Game Wheel Spinner
- The wheel is cut from a thick, flat piece of plywood, and mounted by a singe, large wood bolt to a sturdy base. It is certainly possible to modify these plans, as we just used materials we already had on available.
- Plywood comes in sheets 48" wide, so that may limit how wide a disc you can have without becoming more creative. The base needs to be large enough to be secure, and give plenty of floor contact to make a stable platform.
- It is nice to have no feet "sticking out" from under the disc, except for the center foot that supports the flapper post.
- Make sure the three 'feet' are the same thickness; otherwise it may not sit well on the floor.
- Use flat and straight boards. If the plywood is not flat, it will bind when it spins.
- Sizes of drill bits or screws are not specified, so you should use your judgement depending on the materials you will use.
- Pilot holes should be drilled for the screws to prevent the wood from splitting and make for easy assembly.
- You may also use glue, along with screws, to attach the 'feet' to the base.
- Make sure that no screws protrude anywhere.
- The hole in the disc for the wood bolt should be barely large enough to allow the bolt to pass without restriction, but just barely. You don't want it to bind, but you also want to decrease the potential wobble.
- When drilling the single hole in the base to accept the wood bolt, make sure that you do not drill this hole too large. Once you adjust the tightness of the bolt, you want it to remain secure.
- The washers need to be very smooth, with the center hole large enough to cleanly allow the bolt to pass without binding.
- Use some lubricating oil on the washers.
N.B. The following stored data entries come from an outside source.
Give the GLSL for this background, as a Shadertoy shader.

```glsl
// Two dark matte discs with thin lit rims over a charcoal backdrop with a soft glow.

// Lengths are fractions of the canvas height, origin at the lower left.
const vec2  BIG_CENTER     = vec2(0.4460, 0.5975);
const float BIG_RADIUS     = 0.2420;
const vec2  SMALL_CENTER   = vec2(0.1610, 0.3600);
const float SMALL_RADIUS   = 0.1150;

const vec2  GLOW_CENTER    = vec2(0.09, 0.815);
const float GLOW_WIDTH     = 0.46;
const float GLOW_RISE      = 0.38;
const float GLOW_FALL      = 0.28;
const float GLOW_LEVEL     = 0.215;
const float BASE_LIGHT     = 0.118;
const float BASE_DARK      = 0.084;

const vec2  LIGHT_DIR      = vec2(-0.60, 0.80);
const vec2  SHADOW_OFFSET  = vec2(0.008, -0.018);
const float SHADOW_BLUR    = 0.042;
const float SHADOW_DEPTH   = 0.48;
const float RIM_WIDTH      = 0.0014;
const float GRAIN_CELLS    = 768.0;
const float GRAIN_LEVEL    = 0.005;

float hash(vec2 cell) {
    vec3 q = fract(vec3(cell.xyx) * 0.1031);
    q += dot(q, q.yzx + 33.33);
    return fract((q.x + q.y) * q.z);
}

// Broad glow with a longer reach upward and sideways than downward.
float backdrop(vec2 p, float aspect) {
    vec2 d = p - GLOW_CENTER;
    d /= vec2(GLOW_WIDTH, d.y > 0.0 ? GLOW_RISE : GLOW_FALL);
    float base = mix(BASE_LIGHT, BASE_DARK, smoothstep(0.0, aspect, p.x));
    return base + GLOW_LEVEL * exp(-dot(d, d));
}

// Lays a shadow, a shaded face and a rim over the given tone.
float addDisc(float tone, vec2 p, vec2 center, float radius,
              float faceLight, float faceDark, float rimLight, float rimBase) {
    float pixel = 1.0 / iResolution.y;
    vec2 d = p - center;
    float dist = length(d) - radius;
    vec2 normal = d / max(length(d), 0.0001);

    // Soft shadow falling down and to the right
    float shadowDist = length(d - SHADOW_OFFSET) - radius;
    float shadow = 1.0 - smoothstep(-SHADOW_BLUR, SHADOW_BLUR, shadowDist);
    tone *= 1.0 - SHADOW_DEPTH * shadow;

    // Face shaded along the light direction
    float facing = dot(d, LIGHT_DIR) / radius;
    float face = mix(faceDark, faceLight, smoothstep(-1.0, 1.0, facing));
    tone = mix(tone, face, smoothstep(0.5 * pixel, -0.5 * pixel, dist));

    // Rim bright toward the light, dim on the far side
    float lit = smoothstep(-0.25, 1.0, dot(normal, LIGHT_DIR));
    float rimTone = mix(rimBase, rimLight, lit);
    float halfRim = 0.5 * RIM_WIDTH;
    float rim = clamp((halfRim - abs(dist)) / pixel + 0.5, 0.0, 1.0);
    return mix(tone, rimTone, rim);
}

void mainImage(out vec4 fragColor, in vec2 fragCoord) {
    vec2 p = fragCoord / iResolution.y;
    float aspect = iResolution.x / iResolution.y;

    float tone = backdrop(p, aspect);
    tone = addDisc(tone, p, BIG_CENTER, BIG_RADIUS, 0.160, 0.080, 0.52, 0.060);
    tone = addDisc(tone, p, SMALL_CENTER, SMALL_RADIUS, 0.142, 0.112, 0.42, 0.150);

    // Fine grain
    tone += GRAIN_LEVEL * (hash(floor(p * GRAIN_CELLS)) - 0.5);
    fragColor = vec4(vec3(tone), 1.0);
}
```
- Make sure the disc turns easily to where it can rotate a few times before stopping. If it is too loose, it will wobble. Too tight, and it won't turn well. This will require some fine-tuning with the tightness of the wood bolt, so have pliers or a wrench handy.
- You may need to experiment with the number of washers above and below the disc for optimum performance.
- The kerf in the longer foot is where the flapper is located. It can be further secured with a screw from the side. This will also enable the flapper to be easily replaced if worn out.
- We found that the thick plastic from one of the sturdier baby wipe containers serves as a good flapper. This is Tupperware-like plastic. It needs to be pliable, but firm. Tough, but not brittle. You might want to cut 2 or 3 extra in case....
- Dowels that are smaller than 3/8" can easily break when grasped enthusiastically for turning the wheel.
- The number of dowels will be determined by the number of 'wedges' you want on the wheel.
- You want the pegs to be uniform. A drill press, or some other jig, will help keep the holes perpendicular to the disc, so the pegs will all be straight. I easily drilled the holes with a drill press after the wheel was assembled, simply spinning the disc under the bit to the location of the next hole....
- Smooth rough edges and corners of the wood wherever possible.
- Paint the wheel as desired. We elected not to paint on numbers or letters. To make the wheel more versatile, we used Velcro dots to attach cards with points. We can change the cards to letters, or pictures, or words, etc.
- We applied a rubberized non-skid material (carpet padding) for the bottoms of the 'feet' to reduce sliding when the wheel is spun.
Designed by Paul Derden
State Street UMC
300 W. Valley Drive
Bristol, VA 24201
Printed from Rotation.org